My family would gather & find seats. Kids usually cross legged on the floor. Waited for my father or grandfather to get the film threaded properly. It seemed there was always an issue. Nothing was automatic. The damn film got stuck. Wait a minute. I’ll have to trim it. Okay here we go.

Finally, the window shades were pulled down. Lights out. The room illuminated only by the projector bulb.

Then magic happened. Flickering images of the “old days” appeared on the screen. My parents in their early twenties. My grandparents mugging for the camera – much too young to be my grandparents…but there they were!  My sisters, brother and I as babies. Toddlers. Christmas mornings. Easter baskets. Birthday parties.

My siblings and I…fascinated. Eyes glued to the screen.

The only sound…the humming projector. Interspersed with the whirring and clicking of rewinding and changing each 3 minute long reel.  With no audio….

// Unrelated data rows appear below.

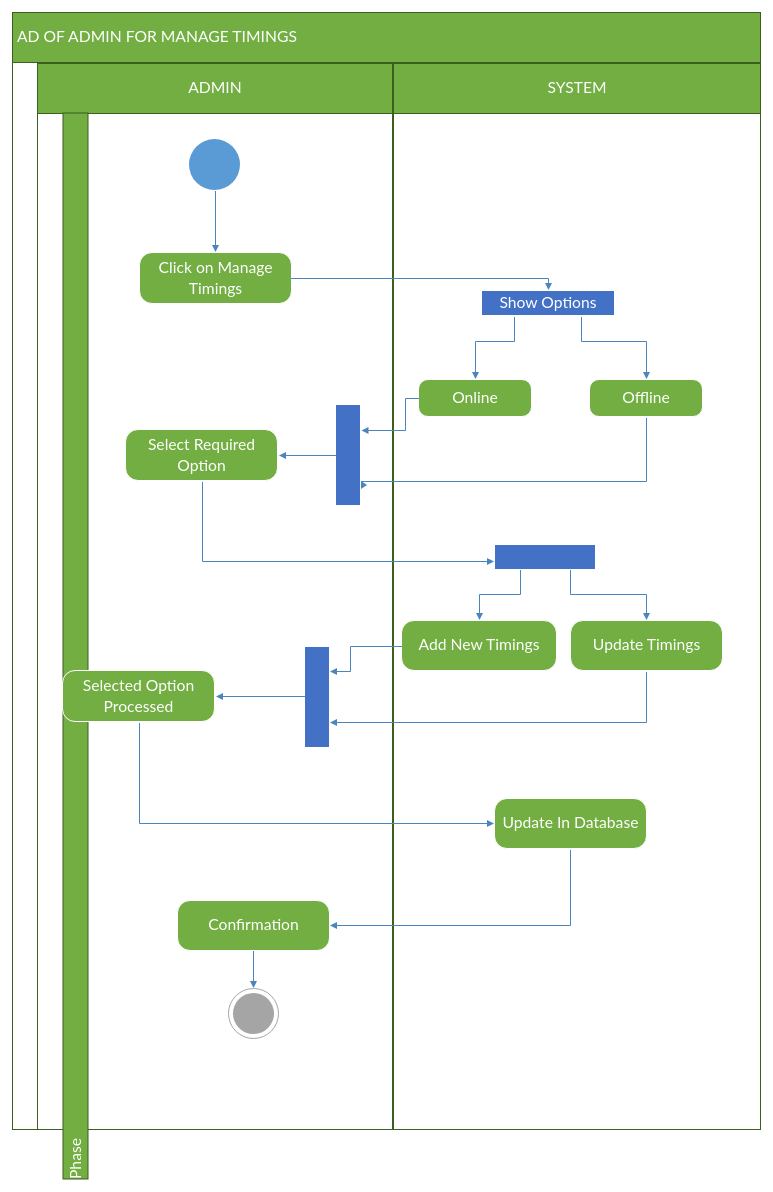
<!DOCTYPE html>
<html lang="en">
<head>
<meta charset="utf-8">
<title>AD of Admin for Manage Timings</title>
<style>
:root {
  --green: #72ae42;
  --green-line: #3a5f1f;
  --bar: #4371c6;
  --start: #5b9bd5;
  --flow: #4a86bd;
  --end: #a5a5a5;
  --paper: #ffffff;
}
* { box-sizing: border-box; margin: 0; }
body {
  position: relative;
  width: 773px;
  height: 1192px;
  overflow: hidden;
  background: var(--paper);
  color: var(--paper);
  font: 400 15.7px/21px Lato, "Open Sans", sans-serif;
}
.pool {
  position: absolute;
  left: 12px;
  top: 12px;
  width: 749px;
  height: 1118px;
  display: grid;
  grid-template-rows: 50px 1fr;
  border: 1px solid var(--green-line);
}
.pool-title {
  display: flex;
  align-items: center;
  padding: 0 0 2px 4px;
  border-bottom: 1px solid var(--green-line);
  background: var(--green);
  font: inherit;
  white-space: nowrap;
}
.lanes {
  display: grid;
  grid-template-columns: 356px 1fr;
  margin-left: 24px;
}
.lane { border-left: 1px solid var(--green-line); }
.lane:first-child { border-right: 1px solid var(--green-line); }
.lane-title {
  display: flex;
  align-items: center;
  justify-content: center;
  height: 51px;
  padding-bottom: 2px;
  border: solid var(--green-line);
  border-width: 1px 0;
  background: var(--green);
  font: inherit;
}
.phase-band, .flows {
  position: absolute;
  left: 0;
  top: 0;
}
.phase-band { fill: var(--green); stroke: var(--green-line); }
.phase {
  position: absolute;
  left: 62px;
  top: 112px;
  width: 27px;
  height: 1067px;
  display: flex;
  align-items: center;
  justify-content: flex-start;
  writing-mode: vertical-rl;
  transform: rotate(180deg);
}
.flows { fill: none; stroke: var(--flow); }
.arrowhead { fill: var(--flow); stroke: none; }
.start { fill: var(--start); stroke: none; }
.end-ring { fill: var(--paper); stroke: var(--end); }
.end-core { fill: var(--end); stroke: none; }
.action, .bar {
  position: absolute;
  display: flex;
  align-items: center;
  justify-content: center;
  padding-bottom: 2px;
  text-align: center;
  white-space: nowrap;
}
.action {
  width: 153px;
  height: 51px;
  border: 1px solid var(--paper);
  border-radius: 13px;
  background: var(--green);
}
.two-line { height: 52px; padding-bottom: 0; }
.choice { width: 114px; height: 38px; border-radius: 10px; }
.bar { background: var(--bar); }
.join { width: 24px; height: 100px; }
.click-manage { left: 139px; top: 252px; }
.show-options { left: 482px; top: 291px; width: 132px; height: 24px; }
.online { left: 418px; top: 379px; }
.offline { left: 589px; top: 379px; }
.join-options { left: 336px; top: 405px; }
.select-option { left: 125px; top: 429px; }
.fork-timings { left: 495px; top: 545px; width: 100px; height: 24px; }
.add-timings { left: 401px; top: 620px; width: 156px; }
.update-timings { left: 570px; top: 620px; }
.join-timings { left: 305px; top: 647px; }
.option-processed { left: 62px; top: 670px; }
.update-database { left: 494px; top: 798px; }
.confirmation { left: 177px; top: 900px; }
</style>
</head>
<body>
<main class="pool">
  <h1 class="pool-title">AD OF ADMIN FOR MANAGE TIMINGS</h1>
  <div class="lanes">
    <section class="lane"><h2 class="lane-title">ADMIN</h2></section>
    <section class="lane"><h2 class="lane-title">SYSTEM</h2></section>
  </div>
</main>
<svg class="phase-band" width="773" height="1192" viewBox="0 0 773 1192" aria-hidden="true">
  <rect x="63" y="113" width="25" height="1066"/>
</svg>
<div class="phase">Phase</div>

<div class="action two-line click-manage">Click on Manage<br>Timings</div>
<div class="bar show-options">Show Options</div>
<div class="action choice online">Online</div>
<div class="action choice offline">Offline</div>
<div class="bar join join-options"></div>
<div class="action two-line select-option">Select Required<br>Option</div>
<div class="bar fork-timings"></div>
<div class="action add-timings">Add New Timings</div>
<div class="action update-timings">Update Timings</div>
<div class="bar join join-timings"></div>
<div class="action two-line option-processed">Selected Option<br>Processed</div>
<div class="action update-database">Update In Database</div>
<div class="action confirmation">Confirmation</div>

<svg class="flows" width="773" height="1192" viewBox="0 0 773 1192" aria-hidden="true">
  <defs>
    <marker id="arrow" markerUnits="userSpaceOnUse" markerWidth="7" markerHeight="7" refX="6" refY="3.5" orient="auto">
      <polygon class="arrowhead" points="0,0 7,3.5 0,7"/>
    </marker>
  </defs>
  <circle class="start" cx="214.5" cy="164.5" r="25.5"/>
  <circle class="end-ring" cx="253.5" cy="1013.5" r="25"/>
  <circle class="end-core" cx="253.5" cy="1013.5" r="20.5"/>
  <g marker-end="url(#arrow)">
    <polyline points="215.5,191 215.5,251"/>
    <polyline points="291,278.5 548.5,278.5 548.5,289"/>
    <polyline points="514.5,317 514.5,341.5 475.5,341.5 475.5,378"/>
    <polyline points="581.5,317 581.5,341.5 646.5,341.5 646.5,378"/>
    <polyline points="419,398.5 405.5,398.5 405.5,430.5 362.5,430.5"/>
    <polyline points="336,455.5 280,455.5"/>
    <polyline points="202.5,482 202.5,561.5 493,561.5"/>
    <polyline points="520.5,570 520.5,594.5 479.5,594.5 479.5,619"/>
    <polyline points="570.5,570 570.5,594.5 646.5,594.5 646.5,619"/>
    <polyline points="402,646.5 350.5,646.5 350.5,671.5 331,671.5"/>
    <polyline points="646.5,672 646.5,722.5 331,722.5"/>
    <polyline points="305,696.5 217,696.5"/>
    <polyline points="139.5,723 139.5,823.5 493,823.5"/>
    <polyline points="570.5,850 570.5,925.5 331,925.5"/>
    <polyline points="253.5,951 253.5,987"/>
  </g>
  <polyline points="646.5,418 646.5,481.5 361,481.5"/>
  <polygon class="arrowhead" points="361,481 367,485 361,489"/>
</svg>
</body>
</html>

The original silent home movie. 8mm and later – Super 8mm.

I was forever hooked. My mouth hung open in disbelief at the power of this machine to go back in time. Or so it seemed. Even without sound, it was better than television. When I reached high school age, I was honored to be the one who set up home movie night. Learning to thread the film into the projector. Trimming when necessary.

It was perfectly natural to continue this obsession when I became a mom.

First with a super 8mm movie camera. I had to control myself. Three minutes went by fast. Film sent to Kodak for processing wasn’t cheap. In 1983 we added the movie projector – and a screen – to watch the movies of our baby daughter. Six years later, our son. Christmas. Easter. Birthday parties. Watching a storm. Running in the backyard. At the beach….

We eventually graduated to a camcorder. Next a digital movie camera. Then a phone.

I preserved the home movies of my childhood by having them transferred to videotape in the 1990’s. I held my breath until I got them back in the mail from the video conversion company. Which had first spliced the movies onto over a dozen 400 foot reels. Safely returned along with the videotapes. Which we later added music to. And duplicated for my family members.

Decades later, when the tapes began to disintegrate, I digitized them on my computer.

Grateful for more technology to keep memories alive.

I still have the movie reels. The projector. Just in case. Trusting what I can hold in my hand. No offense to thumb drives, platter drives, solid state drives…phones…and clouds everywhere.

Below is a snippet of a (silent) 3 minute movie I took of my daughter, who is narrating what she sees out the open window.

Hurricane Gloria – September 1985.
Transferred from 8mm movie film to videotape to a M4v digital file.
Old technology saved by the new.

 

 

 

Tuesday Photo Challenge – Connections

This post inspired by Frank at Dutch goes the Photo

The prompt: Connections

The often under appreciated member of the cruciferous vegetable family deserves some attention.

Not a colorful clump like its broccoli and brussels sprout cousins, it doesn’t stand out…or appear on many food magazine covers.

Don’t be fooled though…
Cauliflower is chock full of crunchy connections.
And vitamins and minerals and antioxidants oh my!

 

A Head of Cauliflower

Where connections come together

cauliflower head

 

cauliflower connections